====== Data provided ======
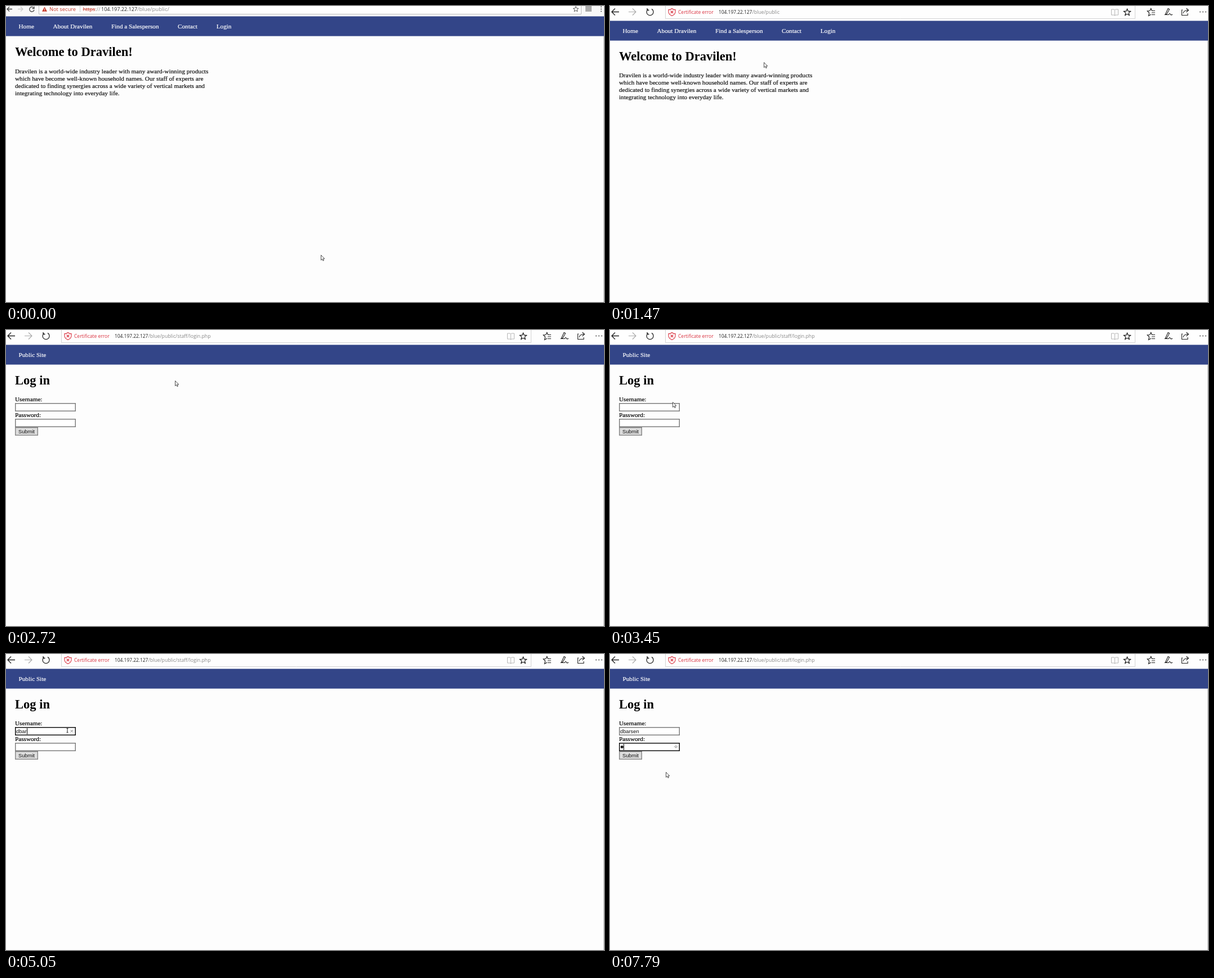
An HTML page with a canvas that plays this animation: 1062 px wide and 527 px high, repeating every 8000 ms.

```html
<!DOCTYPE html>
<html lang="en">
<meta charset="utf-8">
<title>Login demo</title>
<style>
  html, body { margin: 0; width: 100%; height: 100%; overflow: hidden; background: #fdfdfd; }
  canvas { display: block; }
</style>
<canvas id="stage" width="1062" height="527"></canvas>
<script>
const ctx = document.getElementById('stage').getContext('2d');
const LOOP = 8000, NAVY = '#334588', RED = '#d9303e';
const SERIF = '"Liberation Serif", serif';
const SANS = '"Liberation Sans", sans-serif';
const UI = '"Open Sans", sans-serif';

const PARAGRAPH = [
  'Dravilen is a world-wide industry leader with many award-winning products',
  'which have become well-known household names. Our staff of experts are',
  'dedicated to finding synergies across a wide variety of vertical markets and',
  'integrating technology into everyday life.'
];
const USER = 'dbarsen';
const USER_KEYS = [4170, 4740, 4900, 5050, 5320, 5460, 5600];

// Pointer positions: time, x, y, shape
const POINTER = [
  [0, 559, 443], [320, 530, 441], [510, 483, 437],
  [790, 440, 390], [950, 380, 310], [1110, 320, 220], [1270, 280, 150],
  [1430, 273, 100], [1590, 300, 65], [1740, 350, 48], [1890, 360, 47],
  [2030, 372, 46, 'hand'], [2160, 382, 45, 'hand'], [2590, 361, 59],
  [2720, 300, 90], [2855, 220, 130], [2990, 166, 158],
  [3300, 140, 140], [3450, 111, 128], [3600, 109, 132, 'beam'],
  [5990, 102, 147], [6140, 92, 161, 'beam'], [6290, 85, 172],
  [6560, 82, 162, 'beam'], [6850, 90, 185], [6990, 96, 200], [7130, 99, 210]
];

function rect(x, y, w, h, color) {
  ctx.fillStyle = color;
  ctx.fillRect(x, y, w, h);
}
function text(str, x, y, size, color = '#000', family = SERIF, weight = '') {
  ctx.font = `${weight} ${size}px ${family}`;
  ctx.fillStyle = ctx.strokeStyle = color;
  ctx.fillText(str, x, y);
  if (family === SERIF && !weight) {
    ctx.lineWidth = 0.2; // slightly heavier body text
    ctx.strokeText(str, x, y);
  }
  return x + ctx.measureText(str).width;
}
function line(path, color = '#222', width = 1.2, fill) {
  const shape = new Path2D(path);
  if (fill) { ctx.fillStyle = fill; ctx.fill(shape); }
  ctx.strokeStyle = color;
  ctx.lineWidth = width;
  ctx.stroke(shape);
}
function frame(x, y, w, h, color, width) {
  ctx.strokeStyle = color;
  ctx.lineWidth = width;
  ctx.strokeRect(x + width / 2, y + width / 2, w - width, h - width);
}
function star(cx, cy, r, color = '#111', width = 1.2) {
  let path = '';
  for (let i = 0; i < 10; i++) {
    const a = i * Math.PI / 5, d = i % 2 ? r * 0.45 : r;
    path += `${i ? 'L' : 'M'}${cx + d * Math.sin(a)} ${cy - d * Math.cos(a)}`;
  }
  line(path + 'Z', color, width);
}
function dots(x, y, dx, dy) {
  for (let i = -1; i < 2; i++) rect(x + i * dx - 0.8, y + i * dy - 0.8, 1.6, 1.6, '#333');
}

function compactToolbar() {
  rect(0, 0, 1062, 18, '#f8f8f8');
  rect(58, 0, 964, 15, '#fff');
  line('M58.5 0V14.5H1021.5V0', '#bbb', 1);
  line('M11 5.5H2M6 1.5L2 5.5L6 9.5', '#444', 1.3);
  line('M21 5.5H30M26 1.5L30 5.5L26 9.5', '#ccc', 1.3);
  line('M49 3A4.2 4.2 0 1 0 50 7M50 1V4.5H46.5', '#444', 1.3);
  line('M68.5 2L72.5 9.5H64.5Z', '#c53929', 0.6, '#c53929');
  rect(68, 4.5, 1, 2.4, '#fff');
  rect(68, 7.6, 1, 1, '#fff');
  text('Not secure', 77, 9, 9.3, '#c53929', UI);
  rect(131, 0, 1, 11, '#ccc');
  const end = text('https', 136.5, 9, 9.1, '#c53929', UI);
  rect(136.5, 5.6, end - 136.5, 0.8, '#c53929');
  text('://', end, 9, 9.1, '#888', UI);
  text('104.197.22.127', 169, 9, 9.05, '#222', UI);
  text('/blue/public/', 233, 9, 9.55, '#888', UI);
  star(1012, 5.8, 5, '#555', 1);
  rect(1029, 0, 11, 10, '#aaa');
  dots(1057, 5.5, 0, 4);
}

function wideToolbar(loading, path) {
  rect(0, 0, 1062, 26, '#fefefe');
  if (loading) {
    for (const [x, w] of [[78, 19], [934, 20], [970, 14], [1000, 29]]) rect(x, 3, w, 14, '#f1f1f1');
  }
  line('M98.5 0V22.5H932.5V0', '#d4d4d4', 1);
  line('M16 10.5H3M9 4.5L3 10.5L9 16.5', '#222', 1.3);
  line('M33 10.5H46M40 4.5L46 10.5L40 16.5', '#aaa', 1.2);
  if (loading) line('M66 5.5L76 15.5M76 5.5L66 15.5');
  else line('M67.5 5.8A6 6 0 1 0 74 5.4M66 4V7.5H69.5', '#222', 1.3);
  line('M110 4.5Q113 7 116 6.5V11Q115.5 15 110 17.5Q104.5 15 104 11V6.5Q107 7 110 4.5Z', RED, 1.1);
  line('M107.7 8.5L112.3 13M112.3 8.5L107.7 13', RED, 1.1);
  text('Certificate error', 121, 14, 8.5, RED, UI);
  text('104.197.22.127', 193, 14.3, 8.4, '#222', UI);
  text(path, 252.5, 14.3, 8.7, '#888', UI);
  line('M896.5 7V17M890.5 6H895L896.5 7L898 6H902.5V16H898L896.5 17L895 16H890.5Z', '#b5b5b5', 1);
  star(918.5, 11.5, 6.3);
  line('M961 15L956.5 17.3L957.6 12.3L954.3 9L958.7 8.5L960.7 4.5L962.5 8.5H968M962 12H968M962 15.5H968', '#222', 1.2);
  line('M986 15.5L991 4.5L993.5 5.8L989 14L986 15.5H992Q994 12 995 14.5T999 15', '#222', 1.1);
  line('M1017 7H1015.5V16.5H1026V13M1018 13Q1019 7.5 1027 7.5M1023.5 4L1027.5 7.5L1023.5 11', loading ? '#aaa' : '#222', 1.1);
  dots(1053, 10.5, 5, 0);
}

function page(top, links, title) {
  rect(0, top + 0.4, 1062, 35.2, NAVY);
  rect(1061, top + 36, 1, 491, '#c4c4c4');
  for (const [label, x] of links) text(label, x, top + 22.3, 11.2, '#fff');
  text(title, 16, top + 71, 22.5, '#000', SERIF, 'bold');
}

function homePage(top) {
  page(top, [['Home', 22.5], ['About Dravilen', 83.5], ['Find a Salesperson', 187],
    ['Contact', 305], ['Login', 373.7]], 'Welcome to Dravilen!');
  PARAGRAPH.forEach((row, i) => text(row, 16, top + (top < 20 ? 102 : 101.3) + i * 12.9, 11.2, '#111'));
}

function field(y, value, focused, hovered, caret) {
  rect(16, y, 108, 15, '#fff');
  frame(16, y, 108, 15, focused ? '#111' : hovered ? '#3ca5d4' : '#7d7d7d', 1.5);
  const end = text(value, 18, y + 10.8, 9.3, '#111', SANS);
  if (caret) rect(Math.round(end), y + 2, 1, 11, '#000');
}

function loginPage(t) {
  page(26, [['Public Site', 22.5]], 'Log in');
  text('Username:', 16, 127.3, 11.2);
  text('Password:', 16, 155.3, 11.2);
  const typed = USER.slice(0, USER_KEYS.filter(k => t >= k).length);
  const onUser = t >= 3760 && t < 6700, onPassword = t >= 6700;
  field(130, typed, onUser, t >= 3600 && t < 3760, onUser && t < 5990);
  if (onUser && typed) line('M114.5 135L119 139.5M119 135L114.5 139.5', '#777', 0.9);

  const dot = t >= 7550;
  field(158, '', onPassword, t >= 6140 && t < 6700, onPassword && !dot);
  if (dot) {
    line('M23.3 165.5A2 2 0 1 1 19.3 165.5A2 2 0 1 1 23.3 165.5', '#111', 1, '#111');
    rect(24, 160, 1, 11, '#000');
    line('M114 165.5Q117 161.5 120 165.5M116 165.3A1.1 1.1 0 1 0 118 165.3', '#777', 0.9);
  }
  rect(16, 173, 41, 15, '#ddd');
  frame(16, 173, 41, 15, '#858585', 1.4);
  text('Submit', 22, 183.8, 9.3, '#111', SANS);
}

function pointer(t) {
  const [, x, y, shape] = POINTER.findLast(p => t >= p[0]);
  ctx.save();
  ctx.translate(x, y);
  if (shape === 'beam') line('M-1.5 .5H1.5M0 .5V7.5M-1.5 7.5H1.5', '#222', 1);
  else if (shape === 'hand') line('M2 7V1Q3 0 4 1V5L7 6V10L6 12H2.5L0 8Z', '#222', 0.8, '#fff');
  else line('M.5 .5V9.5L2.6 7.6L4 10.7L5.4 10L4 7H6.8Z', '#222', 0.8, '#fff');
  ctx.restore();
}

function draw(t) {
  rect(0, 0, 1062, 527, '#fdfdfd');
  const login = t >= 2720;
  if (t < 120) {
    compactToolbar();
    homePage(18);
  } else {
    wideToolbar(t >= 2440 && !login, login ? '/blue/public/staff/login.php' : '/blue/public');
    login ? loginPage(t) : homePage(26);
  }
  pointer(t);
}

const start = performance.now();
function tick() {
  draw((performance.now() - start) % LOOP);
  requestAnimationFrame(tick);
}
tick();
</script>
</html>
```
======
• **About this task**
Note every line in the material with "path" and copy it.

• **Exercise output**
function line(path, color = '#222', width = 1.2, fill) {
  const shape = new Path2D(path);
  let path = '';
    path += `${i ? 'L' : 'M'}${cx + d * Math.sin(a)} ${cy - d * Math.cos(a)}`;
  line(path + 'Z', color, width);
function wideToolbar(loading, path) {
  text(path, 252.5, 14.3, 8.7, '#888', UI);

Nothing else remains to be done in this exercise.